Publishing white papers is a great way to showcase your in-house knowledge. Instead of distributing press releases many companies are opting to publish something of substance that can be archived and referred to for years to come. By producing an authoritative report or guide geared toward a particular issue or problem you can easily assert yourself as an expert in your industry; push aside your competition, and significantly stand out to your target audience.
An effective white paper starts with good business writing. It's important to know your subject matter inside and out. In-depth research is crucial to ensuring your white paper is unique and not a duplication of something already available. Noting valuable sources or expanding on established perspectives is perfectly legitimate. You need to understand what your reader has been exposed to and use common vernacular. Your white paper needs to address a concern or problem commonly known amongst your target audience.
The best way to get the word out about your white paper is by joining online communities, such as: LinkedIn, Facebook, Twitter, Scribd or Slideshare. There are lots of places online to connect to like-minded people. You'll need to spend some time listening to the conversations that are taking place amongst these networks and integrate yourself into existing dialogues. Answer questions, ask questions, share helpful links, and make yourself approachable. This network can help you with topics and subject matter; along with, distribution of your white paper.
Social networks have an incredibly proficient system for distributing informative or entertaining content. It has been said that all it takes is 7,500 committed, talented word of mouthers to seed a message with, so that every single Canadian would hear about it in 12 weeks (providing you had the right product & newsworthy message) This idea of Sean Moffitt, a Canadian author; along with, other multiple sources can easily be applied for Australian's as well.

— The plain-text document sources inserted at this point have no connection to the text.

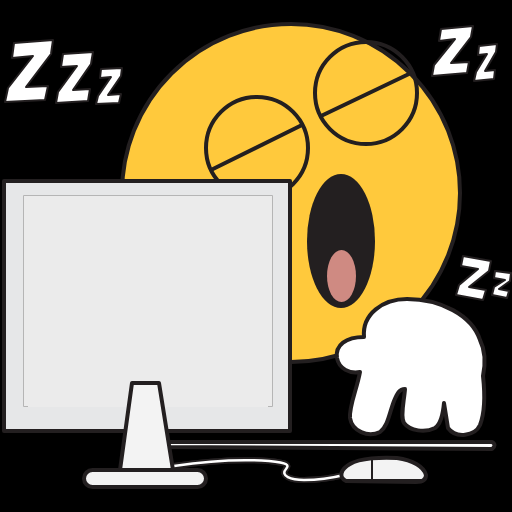
<!DOCTYPE html>
<html lang="en">
<head>
<meta charset="utf-8">
<title>Sleepy at the computer</title>
<style>
:root {
  --night: #000000;
  --ink: #231f20;
  --face: #ffc93c;
  --tongue: #cf8a82;
  --screen: #ebebeb;
  --bezel: #e6e7e8;
  --stand: #f3f3f3;
  --white: #ffffff;
  --groove: #b5b5b5;
}
html, body { margin: 0; width: 512px; height: 512px; overflow: hidden; background: var(--night); }
svg { display: block; }
.outline { stroke: var(--ink); stroke-width: 4; stroke-linejoin: round; stroke-linecap: round; }
.face { fill: var(--face); }
.lid { fill: none; }
.mouth { fill: var(--ink); }
.tongue { fill: var(--tongue); }
.bezel { fill: var(--bezel); }
.screen { fill: var(--screen); }
.groove { fill: none; stroke: var(--groove); stroke-width: 1; }
.stand { fill: var(--stand); }
.white { fill: var(--white); }
.snore { fill: var(--white); stroke: var(--ink); stroke-width: 2; stroke-linejoin: round; }
.cable { fill: none; stroke-linecap: round; }
.cable-edge { stroke: var(--ink); stroke-width: 6; }
.cable-core { stroke: var(--white); stroke-width: 2.5; }
</style>
</head>
<body>
<svg width="512" height="512" viewBox="0 0 512 512" role="img" aria-label="A yawning yellow face dozing behind a computer monitor, one hand over a mouse">
  <rect width="512" height="512" fill="var(--night)"/>

  <g id="snores" class="snore">
    <path d="M14 43 53 40 51 54 26 87 48 86 45 100 5 102 8 88 33 56 12 58Z"/>
    <path d="M63 54 93 52 91 64 73 90 90 89 88 101 56 103 58 92 77 66 61 67Z"/>
    <path d="M101 69 122 68 121 76 108 95 121 94 119 103 96 104 98 96 111 77 100 78Z"/>
    <path d="M441 29 473 26 471 37 451 63 469 62 467 73 432 76 434 65 455 39 439 41Z"/>
    <path d="M479 46 497 44 496 52 485 71 495 70 494 79 474 81 476 72 487 54 478 55Z"/>
    <path d="M463 256 491 261 489 271 469 287 486 290 483 300 456 295 459 285 478 269 461 266Z"/>
    <path d="M495 271 511 273 510 281 499 289 509 291 507 298 492 295 494 287 505 280 494 278Z"/>
  </g>

  <g id="face">
    <circle class="face outline" cx="291" cy="193" r="169"/>
    <g class="lid outline">
      <circle cx="257" cy="148" r="51"/>
      <path d="M213 169 302 125"/>
      <circle cx="366" cy="93" r="51"/>
      <path d="M321 116 411 73"/>
    </g>
    <ellipse class="mouth" cx="341" cy="241" rx="34" ry="67"/>
    <ellipse class="tongue" cx="341.500" cy="276" rx="14.500" ry="26"/>
  </g>

  <g id="desk">
    <path class="white outline" d="M160 442 492 442Q497 445 492 449L160 447Z"/>
  </g>

  <g id="hand">
    <path class="white outline" d="M364 337C362 314 383 299 407 299C440 299 472 315 480 340C486 352 485 366 483 376C485 394 485 412 480 425C475 436 456 439 448 428L444 403C443 414 441 424 435 428C425 433 410 431 404 423C400 416 404 402 405 389C399 389 397 394 394 401C389 414 388 426 380 432C368 438 352 431 350 418C349 406 357 389 360 372C350 374 339 369 337 358C335 345 346 337 364 337Z"/>
  </g>

  <g id="mouse">
    <g class="cable">
      <path id="cord" class="cable-edge" d="M174 466C207 461 240 459 269 461C289 463 289 465 286 469C280 476 291 480 304 480C322 480 332 478 344 475"/>
      <use href="#cord" style="stroke:var(--white);stroke-width:2.500"/>
      <path class="cable-core" d="M174 466C207 461 240 459 269 461C289 463 289 465 286 469C280 476 291 480 304 480C322 480 332 478 344 475"/>
    </g>
    <path class="stand outline" d="M346 481C338 477 341 469 350 464C360 458 382 457 397 458C413 460 424 467 426 475C426 480 422 482 416 482Z"/>
    <path d="M372 460V480" stroke="var(--ink)" stroke-width="2"/>
    <path d="M346 480H421" stroke="var(--ink)" stroke-width="2"/>
  </g>

  <g id="monitor">
    <rect class="bezel outline" x="4" y="181" width="286" height="250"/>
    <rect class="screen" x="23" y="195" width="249" height="212"/>
    <path class="groove" d="M28 406.500H23.500V195.500H272.500V406.500H268"/>
    <rect class="stand outline" x="84" y="470" width="122" height="17" rx="8.500"/>
    <path class="stand outline" d="M132 383H159L173 470H120Z"/>
  </g>
</svg>
</body>
</html>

Both countries share approximately the same population and online behaviour.
This means that it's theoretically possible for your white paper to be read and discussed by a broad audience if you do your homework and research the topic while actively engaging with an influential online network.

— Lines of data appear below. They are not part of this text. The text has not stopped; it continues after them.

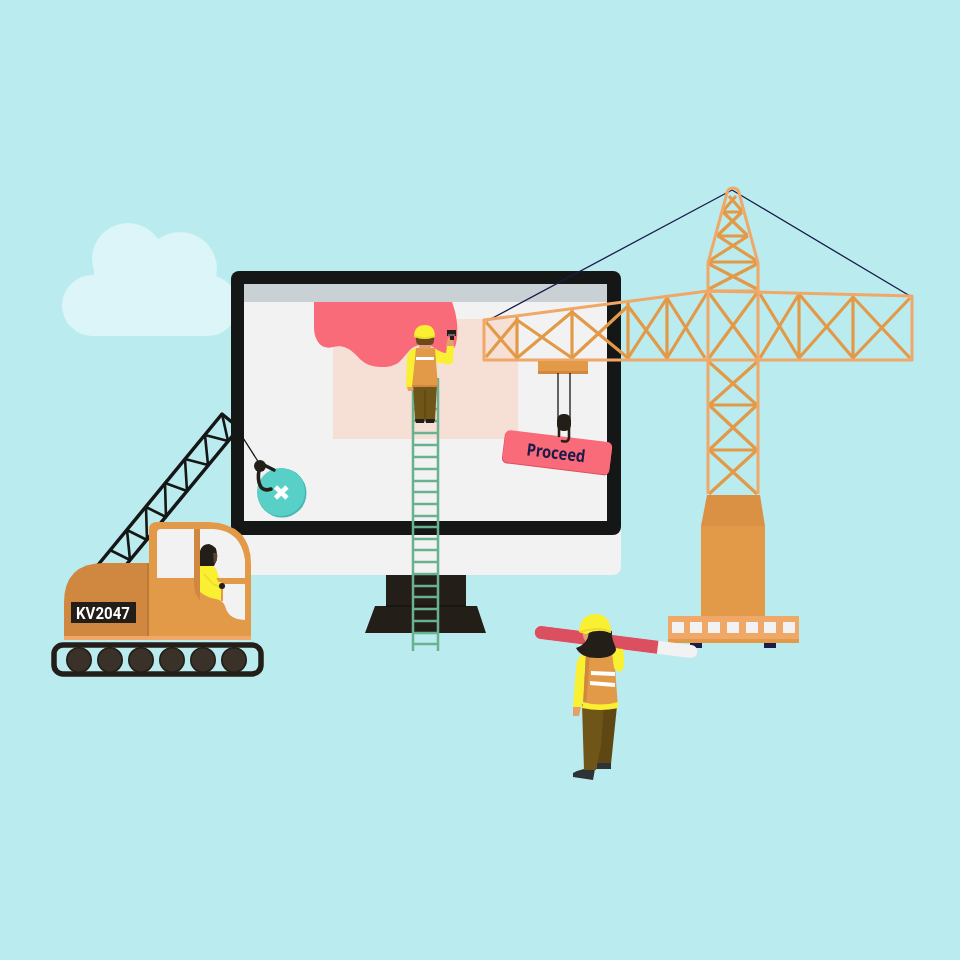
<!DOCTYPE html>
<html lang="en">
<head>
<meta charset="utf-8">
<title>Website under construction</title>
<style>
:root {
  --sky: #baebee; --cloud: #dcf5f8; --ink: #151616; --screen: #f2f2f2; --bar: #c9d1d5;
  --pink: #fa6b7a; --pink-dark: #db4f60; --peach: #f6e0d6; --navy: #1c1b4b;
  --orange: #e39a48; --orange-mid: #db9143; --orange-dark: #d0873f; --orange-light: #f0a868;
  --yellow: #f9f032; --yellow-dark: #ecd92b; --brown: #705518; --brown-dark: #5f4713;
  --soot: #241e18; --wheel: #3a3128; --green: #69b290; --teal: #58d0c8; --teal-dark: #43b8b1; --skin: #e3a06c;
}
html, body { margin: 0; width: 960px; height: 960px; overflow: hidden; background: var(--sky); }
svg { display: block; }
.cloud { fill: var(--cloud); }
.ink { fill: var(--ink); }
.soot { fill: var(--soot); }
.orange { fill: var(--orange); }
.orange-mid { fill: var(--orange-mid); }
.orange-dark { fill: var(--orange-dark); }
.orange-light { fill: var(--orange-light); }
.yellow { fill: var(--yellow); }
.yellow-dark { fill: var(--yellow-dark); }
.brown { fill: var(--brown); }
.brown-dark { fill: var(--brown-dark); }
.skin { fill: var(--skin); }
.white { fill: #fff; }
.screen { fill: var(--screen); }
.line { fill: none; stroke-linejoin: round; }
.frame { stroke: var(--orange-light); stroke-width: 3; }
.brace { stroke: var(--orange); stroke-width: 3.2; }
.cable { stroke: var(--navy); stroke-width: 1.3; }
.boom { stroke: var(--ink); stroke-width: 3.5; }
.boom-brace { stroke: var(--ink); stroke-width: 2.6; }
.rail { stroke: var(--green); stroke-width: 2.5; }
.hook { stroke: var(--soot); stroke-width: 3.6; stroke-linecap: round; }
.hook-thin { stroke: var(--soot); stroke-width: 2.6; stroke-linecap: round; }
.rope { stroke: var(--ink); stroke-width: 1.3; }
.button-label { font: 600 17px "Noto Sans", sans-serif; fill: var(--navy); text-anchor: middle; }
.plate-label { font: 700 16px Roboto, sans-serif; fill: #fff; text-anchor: middle; }
</style>
</head>
<body>
<svg width="960" height="960" viewBox="0 0 960 960" role="img" aria-label="Builders, a crane and an excavator assemble a web page on a computer monitor">
  <defs>
    <circle id="track-wheel" r="12.2" fill="var(--wheel)" stroke="var(--soot)" stroke-width="1.6"/>
    <path id="rung" class="line rail" d="M413 0H438"/>
    <clipPath id="plank-clip"><rect x="-82" y="-6.5" width="164" height="13" rx="6.5"/></clipPath>
    <clipPath id="cab-window-clip"><path d="M200 529H214Q240 533 245 560V620H200Z"/></clipPath>
  </defs>

  <rect width="960" height="960" fill="var(--sky)"/>

  <g id="cloud" class="cloud">
    <circle cx="128" cy="259" r="36"/>
    <circle cx="180" cy="269" r="37"/>
    <rect x="62" y="275" width="176" height="61" rx="30.5"/>
    <rect x="94" y="258" width="121" height="50"/>
  </g>

  <g id="monitor">
    <path class="soot" d="M386 570H466V606H477L486 633H365L375 606H386Z"/>
    <path class="line" stroke="#0e0c0a" d="M386 606H466"/>
    <path class="screen" d="M231 528H621V566Q621 575 612 575H240Q231 575 231 566Z"/>
    <rect class="ink" x="231" y="271" width="390" height="264" rx="8"/>
    <rect class="screen" x="244" y="284" width="363" height="237"/>
    <rect x="244" y="284" width="363" height="18" fill="var(--bar)"/>
    <rect x="333" y="319" width="185" height="120" fill="var(--peach)"/>
    <path id="paint" fill="var(--pink)" d="M314 302H452C457 315 459 330 456 344C453 354 443 355 437 350C428 342 416 343 409 351C401 360 398 367 383 367C367 367 363 362 355 354C348 347 341 345 333 347C323 350 315 343 314 329Z"/>
  </g>

  <g id="ladder">
    <path class="line rail" d="M413 390V651M438 378V651"/>
    <use href="#rung" y="409"/><use href="#rung" y="421"/><use href="#rung" y="433"/><use href="#rung" y="445"/>
    <use href="#rung" y="457"/><use href="#rung" y="469"/><use href="#rung" y="481"/><use href="#rung" y="492"/>
    <use href="#rung" y="504"/><use href="#rung" y="516"/><use href="#rung" y="527"/><use href="#rung" y="539"/>
    <use href="#rung" y="550"/><use href="#rung" y="562"/><use href="#rung" y="574"/><use href="#rung" y="586"/>
    <use href="#rung" y="597"/><use href="#rung" y="609"/><use href="#rung" y="621"/><use href="#rung" y="633"/>
    <use href="#rung" y="644"/>
  </g>

  <g id="painter">
    <path class="brown" d="M413 385H437L435 421H415Z"/>
    <path class="line" stroke="var(--brown-dark)" stroke-width="1.5" d="M425 390V419"/>
    <path class="soot" d="M415 419H424V423H416ZM426 419H435L434 423H426Z"/>
    <path class="yellow" d="M416 348Q407 350 407 360L406 388H413L417 365Z"/>
    <path class="skin" d="M407 387H413V391H408Z"/>
    <path class="yellow" d="M433 348L446 354L447 345H454L453 361Q452 365 447 364L435 362Z"/>
    <path class="skin" d="M446 346L448 338H453L454 346Z"/>
    <path class="soot" d="M447 330H456V336H454V340H450V336H447Z"/>
    <path class="line" stroke="#d9d9d9" stroke-width="0.8" d="M448 335H455"/>
    <path class="orange" d="M416 348H435L438 387H412Z"/>
    <path class="orange-dark" d="M412 385H438V387H412Z"/>
    <path class="white" d="M416 357H434V360H416Z"/>
    <path class="skin" d="M419 340H431V349H419Z"/>
    <path fill="#69491d" d="M416 336H434Q435 345 430 345H420Q415 345 416 336Z"/>
    <path class="yellow" d="M414 337Q414 325 425 325Q435 325 435 337Q425 341 414 337Z"/>
    <path class="line" stroke="var(--yellow-dark)" stroke-width="1.5" d="M414 336Q425 340 435 336"/>
  </g>

  <g id="tower-crane">
    <path class="line cable" d="M487 321L732 190L910 296"/>
    <g id="crane-braces" class="line brace">
      <path d="M486 322L517 358L572 312L628 358L667 298L705 358M486 357L517 320L572 358L628 306L667 358L707 293"/>
      <path d="M628 302V360M667 297V360"/>
      <path d="M517 317V360M572 310V360"/>
      <path d="M709 293L757 358M757 293L709 358M760 294L799 358L853 297L910 358M760 358L799 294L853 358L910 298M799 293V360M853 295V360"/>
      <path d="M709 362L757 405L709 450L757 494M757 362L709 405L757 450L709 494M708 405H758M708 450H758"/>
      <path d="M709 264L757 289M757 264L709 289M708 262H758M718 236L757 261M748 236L709 261M717 236H748M723 212L747 235M742 212L718 235M723 212H742M729 196L742 211M736 196L723 211"/>
    </g>
    <g id="crane-frame" class="line frame">
      <path d="M484 320L708 291L912 296V360H484Z"/>
      <path d="M708 494V263L727 193Q728 188 733 188Q738 188 739 193L758 263V494M708 291H758"/>
    </g>
    <g id="crane-base">
      <path class="orange-mid" d="M707 495H760L765 526H701Z"/>
      <path class="orange" d="M701 526H765V617H701Z"/>
      <path fill="var(--navy)" d="M690 643H702V648H690ZM764 643H776V648H764Z"/>
      <rect class="orange-light" x="668" y="616" width="131" height="27"/>
      <path class="orange" d="M668 639H799V643H668Z"/>
      <path class="screen" d="M672 622H684V633H672ZM690 622H702V633H690ZM708 622H720V633H708ZM727 622H739V633H727ZM746 622H758V633H746ZM764 622H776V633H764ZM783 622H795V633H783Z"/>
    </g>
    <g id="trolley">
      <rect class="orange" x="538" y="361" width="50" height="11"/>
      <path class="orange-dark" d="M538 371H588V374H538Z"/>
      <path class="line rope" d="M558 373V418M570 373V418"/>
    </g>
  </g>

  <g id="proceed-button">
    <g transform="rotate(7 557 453)">
      <rect x="503" y="437" width="108" height="32.5" rx="5" fill="var(--pink-dark)"/>
      <rect x="503.5" y="436" width="107.5" height="32.5" rx="5" fill="var(--pink)"/>
      <text class="button-label" x="556" y="459" textLength="59" lengthAdjust="spacingAndGlyphs">Proceed</text>
    </g>
    <rect class="soot" x="557" y="414" width="14" height="17" rx="6"/>
    <path class="line hook-thin" d="M559 426V436M569 427V438Q568 443 562 441"/>
  </g>

  <g id="excavator">
    <g id="excavator-boom">
      <path class="line boom" d="M98 565L222 414L239 428L126 565"/>
      <path class="line boom-brace" d="M222 414L228 441L205 435L208 465L185 459L187 491L165 483L166 517L146 507L147 540L127 530L130 560L110 550"/>
    </g>
    <path class="line rope" d="M238 430L259 463"/>

    <g id="close-button">
      <circle cx="282" cy="493" r="24.5" fill="var(--teal-dark)"/>
      <circle cx="281" cy="492" r="24" fill="var(--teal)"/>
      <path class="line" stroke="#fff" stroke-width="4.5" d="M275.5 487L287 498M287 487L275.5 498"/>
    </g>
    <circle class="soot" cx="260" cy="466" r="6"/>
    <path class="line hook" d="M264 465L274 470M259 470C257 482 260 493 271 489"/>

    <g id="excavator-body">
      <path class="orange-dark" d="M64 640V603Q64 563 104 563H150V640Z"/>
      <path class="orange" d="M149 640V530Q149 522 157 522H209Q251 524 251 564V640Z"/>
      <path class="line" stroke="#b87433" stroke-width="1.5" d="M148 563V637"/>
      <path class="orange-light" d="M64 636H251V640H64Z"/>
      <path class="screen" d="M157 533Q157 529 161 529H194V578H157Z"/>
      <path class="screen" d="M200 529H214Q241 531 245 560V578H200Z"/>
      <path class="screen" d="M200 584H245V620Q228 620 225 606Q222 599 212 599Q200 596 200 590Z"/>
      <g id="driver" clip-path="url(#cab-window-clip)">
        <path class="yellow" d="M199 565H211Q217 567 218 575L222 584L221 600H199Z"/>
        <path class="soot" d="M200 551Q202 544 209 544Q217 546 217 554Q218 560 214 566H199Z"/>
        <path fill="#5b4330" d="M213 553H217Q218 561 214 564Z"/>
      </g>
      <path class="orange" d="M200 578H246V584H224L222 582H200Z"/>
      <path class="orange" d="M200 592Q208 598 216 599Q223 600 225 607Q229 620 245 620V624H200Z"/>
      <g id="driver-arm">
        <path class="yellow" d="M200 570H212L219 583L217 597Q207 597 200 590Z"/>
        <path class="line" stroke="var(--yellow-dark)" stroke-width="1.5" d="M204 574L213 584L220 587"/>
        <path class="line" stroke="var(--orange)" stroke-width="2" d="M222 584V601"/>
        <circle class="soot" cx="222" cy="586" r="3"/>
      </g>
      <path class="orange-dark" d="M194 529H200V600Q194 594 194 585Z"/>
      <rect class="soot" x="71" y="602" width="65" height="21"/>
      <text class="plate-label" x="103" y="618.5" textLength="54" lengthAdjust="spacingAndGlyphs">KV2047</text>
    </g>

    <g id="tracks">
      <rect x="54" y="645" width="207" height="29" rx="9" fill="var(--sky)" stroke="var(--soot)" stroke-width="5.5"/>
      <use href="#track-wheel" x="79" y="660"/><use href="#track-wheel" x="110" y="660"/>
      <use href="#track-wheel" x="141" y="660"/><use href="#track-wheel" x="172" y="660"/>
      <use href="#track-wheel" x="203" y="660"/><use href="#track-wheel" x="234" y="660"/>
    </g>
  </g>

  <g id="carrier">
    <path class="brown-dark" d="M597 706H617L611 764H597Z"/>
    <path fill="#2e3336" d="M597 763H611V769H596ZM577 771L584 769H595L593 780L573 777V773Z"/>
    <path class="brown" d="M582 704H604L601 745L596 770H584Z"/>
    <path class="yellow" d="M588 652Q577 654 576 668L573 708H581L587 684Z"/>
    <path class="skin" d="M573 707H581L579 716H573Z"/>
    <path class="orange" d="M586 653H614L618 708Q600 711 583 706Z"/>
    <path class="orange-dark" d="M586 653H590L586 706H583Z"/>
    <path class="yellow" d="M583 702Q600 707 618 702V708Q600 712 582 708Z"/>
    <path class="white" d="M591 671L615 672V676L591 675ZM590 681L615 683V687L590 685Z"/>
    <g id="progress-bar" transform="translate(616 642) rotate(7.2)" clip-path="url(#plank-clip)">
      <rect x="-82" y="-7" width="164" height="14" fill="var(--screen)"/>
      <rect x="-82" y="-7" width="124" height="14" fill="var(--pink-dark)"/>
    </g>
    <path class="yellow" d="M612 653L613 648L623 649Q626 664 622 671Q618 673 614 668Z"/>
    <path class="skin" d="M582 630H592V642H586Q583 639 582 630Z"/>
    <path class="soot" d="M589 632Q599 627 612 631C611 641 616 645 616 650Q613 658 597 658Q581 658 576 648Q588 644 589 632Z"/>
    <path class="yellow" d="M579 632Q580 614 596 614Q611 615 611 633Q598 628 586 634Z"/>
    <path class="line" stroke="var(--yellow-dark)" stroke-width="2" d="M580 632Q598 626 611 632"/>
  </g>
</svg>
</body>
</html>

It used to be that wide-spread publicity had to be paid for with fancy advertising and colourful commercials; however, when it comes to online the situation is very different. People want to identify with brands by learning more about the people who work behind the scenes. They want to understand what goes into a typical day and when new developments occur a fan of your brand will want to know about it. Back in the old days breakthroughs were kept in-house, and customers only heard about them when a product was already launched into the market. Now we have crowdsourcing and ways to involve the consumer with the process of creating, promoting and distributing products.
Things have changed since the advent of the information revolution and instead of an ad or press release telling a customer about a new product- it's more impactful to publish a behind-the-scenes expose showcasing all the elements that went into this new development. A white paper can keep people on the edge of their seat because they get a small glimpse into the developments of what awaits them.
Consumers are savvy and intelligent. They want to learn more about how products are made and what is involved in producing the products they buy. The science behind the product is an effective way to explain something new in a manner that demonstrates to the customer that you respect their intelligence enough not to merely explain your brand or product as a slogan.